3. They readily admit their mistakes – People who work in an environment of fear hide their mistakes and hope that no one finds out. They’ve learned the hard way that if they make a mistake there is going to be hell to pay. So they brush it under the rug, try to fix it as best as they can, and hope and pray the boss doesn’t find out. On the other hand, people who work in an environment of freedom will bring their mistakes to the boss’ attention, most likely after they’ve already resolved the problem (because they aren’t afraid to take initiative to fix their own mistakes). Freedom inspires looking at mistakes as learning opportunities instead of occasions for discipline or punishment. How are mistakes handled in your team? Do team members have the freedom to openly address them or is it taboo to admit they goofed up?

4. They share their heart with you – If you have employees share their fears, hopes, and dreams with you, then you know you’ve inspired freedom. That means they’ve let down their guard, they trust you, and they’re willing to be vulnerable because they know you won’t judge them or take advantage of them. That doesn’t happen with leaders who inspire fear. Actually, not much of anything positive happens with leaders who lead by fear. People bring their whole selves to work. It’s just not possible to separate the personal and professional when you walk through the office doors, even though many leaders expect their people to do so, as if it’s as easy as flipping a light switch. Leaders in the 21st century have to know they are required to manage and lead the whole person, not just a warm body who shows up to do a job. If you’re people aren’t afraid to open up to you, then you’re doing a good job fostering freedom. If that’s not the case, then alarm bells should be going off in your mind because you’ve got a problem.

Those are four pretty clear signs a leader is fostering an environment of freedom. But how do leaders actually create that sort of vibe within their teams? How do they lead in freedom-inspiring ways? I’ll explore that in a future post. In the meantime, what are your thoughts? Are their other signs you would add that show a leader inspires freedom? Feel free to leave a comment and share your thoughts.

7 Comments on “Does Your Leadership Inspire Freedom or Fear? 4 Ways to Tell

  1. Nice post for the holiday, Randy. I think you’ve covered critical ways to tell the difference between freedom and fear. How important it is that we all move towards freedom in our workforce! It has so many benefits, and many that the fear-based leaders don’t realize. Happy 4th to you and yours!

  2. Reblogged this on People Who Lead People and commented:
    I was impressed by the way Randy presented this leadership topic. It makes good sense to me. After all, if a leader does not allow freedom, then he is not a leader at all, but a dictator.
    How are you leading? Do you inspire freedom? Or do you demand servitude and submission?
    It’s worth a little introspection to discover your style.

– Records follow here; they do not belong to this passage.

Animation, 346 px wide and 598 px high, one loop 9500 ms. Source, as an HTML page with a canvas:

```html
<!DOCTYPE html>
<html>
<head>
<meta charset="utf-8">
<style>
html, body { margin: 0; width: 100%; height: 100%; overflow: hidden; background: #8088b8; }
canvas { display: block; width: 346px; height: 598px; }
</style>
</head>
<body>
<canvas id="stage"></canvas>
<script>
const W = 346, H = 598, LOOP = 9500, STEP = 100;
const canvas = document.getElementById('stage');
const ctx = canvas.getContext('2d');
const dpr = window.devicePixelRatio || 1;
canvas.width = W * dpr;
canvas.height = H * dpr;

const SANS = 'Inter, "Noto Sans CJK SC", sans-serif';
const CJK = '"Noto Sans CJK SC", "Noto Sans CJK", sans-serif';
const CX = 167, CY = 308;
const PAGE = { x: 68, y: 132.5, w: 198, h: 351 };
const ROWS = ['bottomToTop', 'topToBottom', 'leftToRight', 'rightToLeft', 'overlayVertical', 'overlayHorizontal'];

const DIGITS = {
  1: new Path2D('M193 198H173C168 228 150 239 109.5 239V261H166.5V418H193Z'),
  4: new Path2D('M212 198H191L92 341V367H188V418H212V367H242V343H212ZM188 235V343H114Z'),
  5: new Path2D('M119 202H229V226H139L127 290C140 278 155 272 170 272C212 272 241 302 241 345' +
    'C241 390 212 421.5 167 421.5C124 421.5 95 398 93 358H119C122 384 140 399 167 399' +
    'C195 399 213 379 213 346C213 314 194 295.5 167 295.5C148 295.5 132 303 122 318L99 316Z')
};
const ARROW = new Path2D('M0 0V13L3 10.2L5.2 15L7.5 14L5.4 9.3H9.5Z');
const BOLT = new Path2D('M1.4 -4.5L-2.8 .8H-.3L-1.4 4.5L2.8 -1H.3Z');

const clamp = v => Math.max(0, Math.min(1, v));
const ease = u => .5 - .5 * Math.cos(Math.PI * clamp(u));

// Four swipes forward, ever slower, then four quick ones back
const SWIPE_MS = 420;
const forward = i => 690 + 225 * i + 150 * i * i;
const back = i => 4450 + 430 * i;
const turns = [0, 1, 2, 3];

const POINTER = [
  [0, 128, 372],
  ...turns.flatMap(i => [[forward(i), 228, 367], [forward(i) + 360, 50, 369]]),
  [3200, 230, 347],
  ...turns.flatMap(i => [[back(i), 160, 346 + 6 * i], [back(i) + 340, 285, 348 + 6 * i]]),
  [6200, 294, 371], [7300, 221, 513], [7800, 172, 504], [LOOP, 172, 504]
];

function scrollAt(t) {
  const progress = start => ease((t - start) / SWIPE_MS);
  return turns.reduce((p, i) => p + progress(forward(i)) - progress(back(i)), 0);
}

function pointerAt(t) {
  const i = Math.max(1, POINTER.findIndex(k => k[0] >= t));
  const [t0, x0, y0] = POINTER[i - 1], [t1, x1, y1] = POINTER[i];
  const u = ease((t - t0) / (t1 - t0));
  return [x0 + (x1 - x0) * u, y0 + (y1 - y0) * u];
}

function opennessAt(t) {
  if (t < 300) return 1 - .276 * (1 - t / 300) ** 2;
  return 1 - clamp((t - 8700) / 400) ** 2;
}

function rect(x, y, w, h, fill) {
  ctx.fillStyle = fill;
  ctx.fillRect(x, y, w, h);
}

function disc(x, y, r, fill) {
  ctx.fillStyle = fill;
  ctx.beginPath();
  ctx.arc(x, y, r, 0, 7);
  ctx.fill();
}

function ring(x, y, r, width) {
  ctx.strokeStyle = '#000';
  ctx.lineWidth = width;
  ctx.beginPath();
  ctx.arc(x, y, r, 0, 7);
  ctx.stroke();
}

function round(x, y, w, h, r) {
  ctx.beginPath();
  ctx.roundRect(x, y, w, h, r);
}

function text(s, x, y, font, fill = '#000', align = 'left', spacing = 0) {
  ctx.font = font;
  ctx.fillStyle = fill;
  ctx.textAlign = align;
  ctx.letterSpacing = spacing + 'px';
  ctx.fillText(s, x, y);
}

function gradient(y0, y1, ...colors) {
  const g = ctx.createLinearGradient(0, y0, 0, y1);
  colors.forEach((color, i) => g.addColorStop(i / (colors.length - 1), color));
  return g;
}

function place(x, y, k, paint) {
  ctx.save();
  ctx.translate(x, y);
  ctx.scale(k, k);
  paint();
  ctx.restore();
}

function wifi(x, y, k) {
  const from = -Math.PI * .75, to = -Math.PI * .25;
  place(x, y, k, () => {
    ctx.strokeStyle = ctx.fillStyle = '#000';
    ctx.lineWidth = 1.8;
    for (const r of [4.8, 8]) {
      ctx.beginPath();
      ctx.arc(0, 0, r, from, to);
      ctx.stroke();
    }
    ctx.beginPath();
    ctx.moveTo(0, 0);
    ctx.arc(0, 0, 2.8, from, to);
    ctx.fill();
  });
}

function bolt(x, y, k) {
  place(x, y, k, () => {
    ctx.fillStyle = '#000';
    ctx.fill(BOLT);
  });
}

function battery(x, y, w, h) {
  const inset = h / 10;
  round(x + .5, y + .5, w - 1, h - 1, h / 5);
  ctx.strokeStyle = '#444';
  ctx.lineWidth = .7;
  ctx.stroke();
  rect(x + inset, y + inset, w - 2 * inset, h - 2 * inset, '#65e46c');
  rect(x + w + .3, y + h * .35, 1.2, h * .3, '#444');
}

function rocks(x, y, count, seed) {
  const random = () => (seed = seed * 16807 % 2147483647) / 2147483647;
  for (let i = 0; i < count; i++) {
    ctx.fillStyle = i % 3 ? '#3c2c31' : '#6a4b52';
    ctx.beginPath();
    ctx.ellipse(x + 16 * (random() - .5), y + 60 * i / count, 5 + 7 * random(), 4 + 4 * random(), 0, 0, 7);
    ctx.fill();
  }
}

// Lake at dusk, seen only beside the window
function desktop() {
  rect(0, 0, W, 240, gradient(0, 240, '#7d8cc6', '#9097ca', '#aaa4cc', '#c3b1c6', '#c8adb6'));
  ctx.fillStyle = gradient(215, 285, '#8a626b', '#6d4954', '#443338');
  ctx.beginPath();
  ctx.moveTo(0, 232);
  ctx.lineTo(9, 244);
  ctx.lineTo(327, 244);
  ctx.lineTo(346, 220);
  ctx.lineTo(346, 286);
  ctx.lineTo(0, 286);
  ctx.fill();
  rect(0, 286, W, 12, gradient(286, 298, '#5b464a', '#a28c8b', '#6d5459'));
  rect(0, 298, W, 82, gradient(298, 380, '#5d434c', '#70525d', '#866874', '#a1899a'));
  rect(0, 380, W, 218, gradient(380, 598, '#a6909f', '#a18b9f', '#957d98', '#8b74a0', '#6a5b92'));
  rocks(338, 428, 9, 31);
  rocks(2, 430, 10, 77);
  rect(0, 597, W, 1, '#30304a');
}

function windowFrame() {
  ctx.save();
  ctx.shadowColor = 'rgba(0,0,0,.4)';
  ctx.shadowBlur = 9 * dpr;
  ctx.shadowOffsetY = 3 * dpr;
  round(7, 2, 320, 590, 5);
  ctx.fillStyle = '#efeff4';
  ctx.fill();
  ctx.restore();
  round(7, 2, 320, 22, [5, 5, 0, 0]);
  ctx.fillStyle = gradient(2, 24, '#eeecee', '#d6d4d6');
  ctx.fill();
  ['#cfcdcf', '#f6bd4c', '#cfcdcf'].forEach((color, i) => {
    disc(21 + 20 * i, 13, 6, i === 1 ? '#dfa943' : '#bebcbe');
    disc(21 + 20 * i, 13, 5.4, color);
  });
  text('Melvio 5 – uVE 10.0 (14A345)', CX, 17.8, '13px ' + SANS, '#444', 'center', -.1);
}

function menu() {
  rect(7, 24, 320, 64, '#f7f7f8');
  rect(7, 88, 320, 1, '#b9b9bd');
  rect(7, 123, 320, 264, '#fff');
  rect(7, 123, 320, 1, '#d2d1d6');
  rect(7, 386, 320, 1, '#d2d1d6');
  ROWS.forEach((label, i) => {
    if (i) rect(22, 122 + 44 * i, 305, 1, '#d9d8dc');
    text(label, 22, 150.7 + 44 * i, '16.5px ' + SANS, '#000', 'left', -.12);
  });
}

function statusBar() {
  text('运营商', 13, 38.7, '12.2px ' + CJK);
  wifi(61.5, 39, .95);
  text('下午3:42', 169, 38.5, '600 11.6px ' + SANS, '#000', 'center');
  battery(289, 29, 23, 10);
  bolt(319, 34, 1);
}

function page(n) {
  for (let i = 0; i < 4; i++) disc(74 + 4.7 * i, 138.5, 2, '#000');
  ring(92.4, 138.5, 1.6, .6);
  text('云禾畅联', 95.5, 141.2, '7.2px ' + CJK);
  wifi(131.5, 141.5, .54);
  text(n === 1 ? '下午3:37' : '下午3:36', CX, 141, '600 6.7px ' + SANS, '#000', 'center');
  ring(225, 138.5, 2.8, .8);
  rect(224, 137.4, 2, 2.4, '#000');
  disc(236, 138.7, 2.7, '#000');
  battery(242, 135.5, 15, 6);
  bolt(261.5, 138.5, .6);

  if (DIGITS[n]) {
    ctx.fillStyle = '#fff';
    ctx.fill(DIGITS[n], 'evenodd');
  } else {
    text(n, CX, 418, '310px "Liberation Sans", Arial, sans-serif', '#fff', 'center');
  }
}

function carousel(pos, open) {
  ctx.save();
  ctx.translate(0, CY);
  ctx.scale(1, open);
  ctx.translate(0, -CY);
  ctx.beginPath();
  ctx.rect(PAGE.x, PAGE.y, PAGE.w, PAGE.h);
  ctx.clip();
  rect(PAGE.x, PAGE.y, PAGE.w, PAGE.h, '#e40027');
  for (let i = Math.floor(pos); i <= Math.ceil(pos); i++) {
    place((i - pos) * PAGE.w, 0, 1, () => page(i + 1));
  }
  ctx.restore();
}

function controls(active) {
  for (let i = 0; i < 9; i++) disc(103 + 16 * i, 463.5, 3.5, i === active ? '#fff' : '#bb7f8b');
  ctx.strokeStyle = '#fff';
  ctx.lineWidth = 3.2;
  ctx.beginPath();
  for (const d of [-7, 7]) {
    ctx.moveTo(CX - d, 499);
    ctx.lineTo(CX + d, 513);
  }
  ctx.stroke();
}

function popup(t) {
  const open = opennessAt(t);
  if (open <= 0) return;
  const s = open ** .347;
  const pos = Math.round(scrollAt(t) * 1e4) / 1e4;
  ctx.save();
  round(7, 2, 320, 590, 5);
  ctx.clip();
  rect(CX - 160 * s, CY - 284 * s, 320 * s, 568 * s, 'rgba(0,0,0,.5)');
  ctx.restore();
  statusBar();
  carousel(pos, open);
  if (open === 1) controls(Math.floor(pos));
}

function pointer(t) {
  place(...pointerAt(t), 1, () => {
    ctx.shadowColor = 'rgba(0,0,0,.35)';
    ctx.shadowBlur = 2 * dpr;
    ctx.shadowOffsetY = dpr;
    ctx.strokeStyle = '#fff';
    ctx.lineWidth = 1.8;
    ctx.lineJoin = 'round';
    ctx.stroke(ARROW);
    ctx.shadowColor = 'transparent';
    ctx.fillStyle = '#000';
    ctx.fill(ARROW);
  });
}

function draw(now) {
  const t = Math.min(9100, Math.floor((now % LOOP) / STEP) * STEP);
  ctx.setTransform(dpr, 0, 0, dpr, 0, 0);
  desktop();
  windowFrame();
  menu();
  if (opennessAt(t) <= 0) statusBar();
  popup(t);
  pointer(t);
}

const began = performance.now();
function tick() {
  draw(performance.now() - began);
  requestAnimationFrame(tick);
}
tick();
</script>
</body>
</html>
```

  3. These are great examples. Number 1 & 2 are bigs ones. I am a district manager and I cannot count how many times I have coached my store managers on letting go of control. I see it as a leadership opportunity when assistant managers have to call their store managers for “permission” to try something new. They are almost afraid of making mistakes. If you cannot take a day off without getting called, I would question; your leadership style, your training skills or your team. Either way, it is a reflection of your leadership.

    • Great point Elita! Your comments reminds me of the old saying “the sign of a good leader is what happens when he/she isn’t there.”

      Thanks for taking the time to comment.


  4. Pingback: 5 Freedom-Fostering Ways to Develop High Performing Teams |

Leave a Reply

%d bloggers like this: